After John returned to Tennessee to get a degree, he returned to the area and became a teacher. After teaching school for two years, John served as County Collector and opened his own Mercantile shop and Lumber Company in Cassville. He started the Barry County Bank and built the “brick” Barry Hotel after the devastating fire of 1893.

He also got a group of men together who paid for and built the Cassville-Exeter Railroad line, and he helped bring the telephone and telephone lines into Cassville in the early 1900s. An important note, John’s Barry County Bank made money more readily available for people to rebuild after the 1893 fire if they would rebuild with brick. After John’s first wife died, he married a local lady, Miss Mary Stubblefield, and they purchased the lot at 9th and Townsend and built the beautiful “mansion” that is still there today.

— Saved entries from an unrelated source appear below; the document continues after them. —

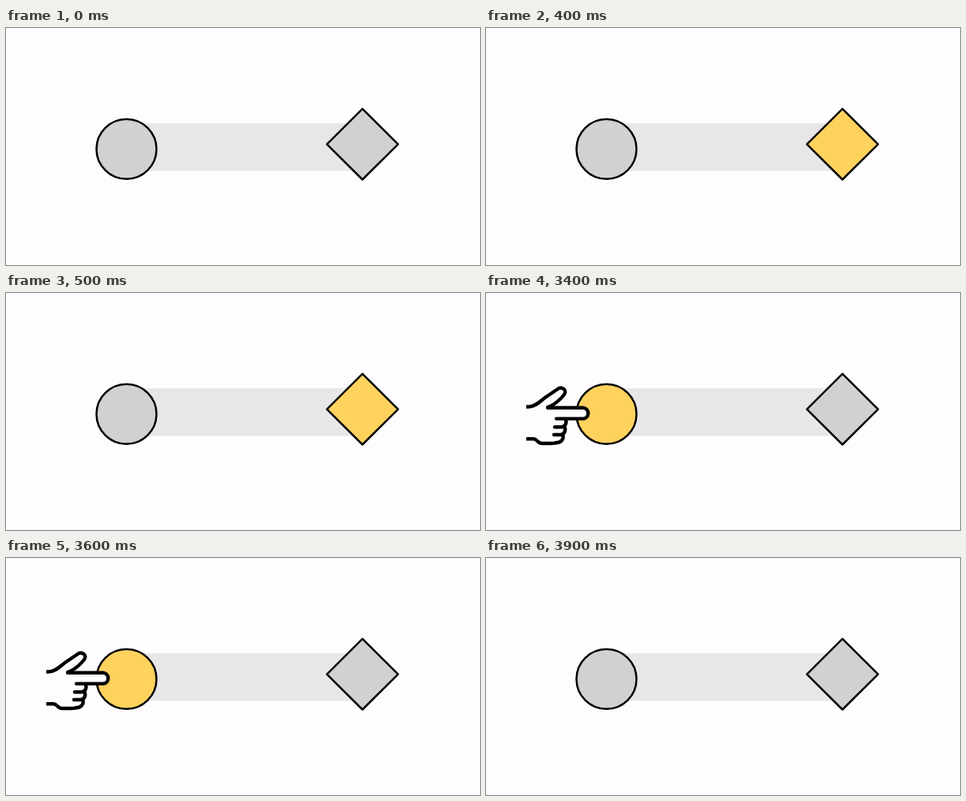
These frames come from a looping animation (600 by 301 pixels, 8 s). An HTML page:

```html
<!DOCTYPE html>
<html lang="en">
<head>
<meta charset="utf-8">
<title>Circle and diamond</title>
<style>
html, body { margin: 0; width: 100%; height: 100%; overflow: hidden; background: #fefcff; }
svg { display: block; width: 600px; height: 301px; }
.shape { fill: #d2d0d3; stroke: #000; stroke-width: 2.5; stroke-linejoin: round; }
.shape.lit { fill: #ffd25e; }
#hand { fill: none; stroke: #000; stroke-width: 4.4; stroke-linejoin: round; }
#hand .finger { fill: #fefcff; stroke-linecap: round; }
#hand .folds { stroke-linecap: round; }
</style>
</head>
<body>
<svg viewBox="0 0 600 301">
  <rect x="152" y="121" width="299" height="60.5" fill="#e8e6e9"/>
  <circle id="circle" class="shape" cx="152.5" cy="153.7" r="38"/>
  <path id="diamond" class="shape" d="M451.2 102.7L496.3 147.6L451.2 192.5L406.2 147.6Z"/>
  <g id="hand" visibility="hidden">
    <path d="M51 144.5H54C63 144.5 69 137 76 132L90 122.5C96 118 103 123 99 129C95 134 90 139 83 143L77 145.5"/>
    <path class="finger" d="M78 145.8H123.5A7 7 0 0 1 123.5 159.6H89"/>
    <path class="folds" d="M100.5 160.5C103 165 100 170.3 95 170.3H87M99.5 170C101.5 175 99 180 94 180H86M97.5 180.5C98.5 186 95 190.3 88 190.3"/>
    <path d="M51 185.3H60C65 185.3 65 191 71 191H83Q87 191 90 190"/>
  </g>
</svg>
<script>
const byId = id => document.getElementById(id);
const [circle, diamond, hand] = ['circle', 'diamond', 'hand'].map(byId);

function draw(now) {
  const t = now % 8000;
  const within = (from, to) => t >= from && t < to;
  const pressed = within(3400, 3900);
  diamond.classList.toggle('lit', within(200, 700));
  circle.classList.toggle('lit', pressed);
  hand.setAttribute('visibility', pressed ? 'visible' : 'hidden');
}

const start = performance.now();
function tick() {
  draw(performance.now() - start);
  requestAnimationFrame(tick);
}
tick();
</script>
</body>
</html>
```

Rufus G. Salyer purchased the house in 1907. The Salyers were a family of doctors, dentists and pharmacists and provided much needed medical assistance for Cassville. The Salyers added the large wrap-around front porch, and some member of the family occupied the home until 1944. In 1945 the house converted to rental units and was used as apartments until 1981, serving as living quarters to such notables as Jim Lassiter, Truman Baker and John Q. Hammons. Jim Lassiter is notable because he is ”Jim,” but also because he donated for columns and donated other money to help with repairs on the house.

For you history buffs: Questions to be thinking about (answers in a later column).

Why is Flat Creek called Flat Creek when it has never been flat or without water?

What wild west character, who participated in a gun fight in Springfield and who later was to become very famous, spent a night or two in Cassville during the Civil War?

Was the population of Cassville larger in 1860 or 1866, and what was the reason for the change?

What was another ‘not so friendly or likable’ name for the Old Wire Road between Pea Ridge and Springfield during the Civil War? Hint – it has the word Mile in it.

The first person under 20 years of age and the first person 20 years and older who email me the correct answers will receive a prize.

Please help us and if you want to share your family info/story, please come to one of our meetings and tell your story. We meet the third Saturday of the month at 1 p.m. at the Bayless-Salyer House. Please contact me at hlhilburn@hotmail. com with any questions about the house, if you want to arrange a visit to the house or about donations of labor skills or money.

We all have a history and a family — let us help you get closer to yours.

Lynn Hilburn is an officer in the Barry County Genealogical and Historical Society, and invites all to come and join meetings, to provide information about their families or to look up information about their families. Hilburn may be reached at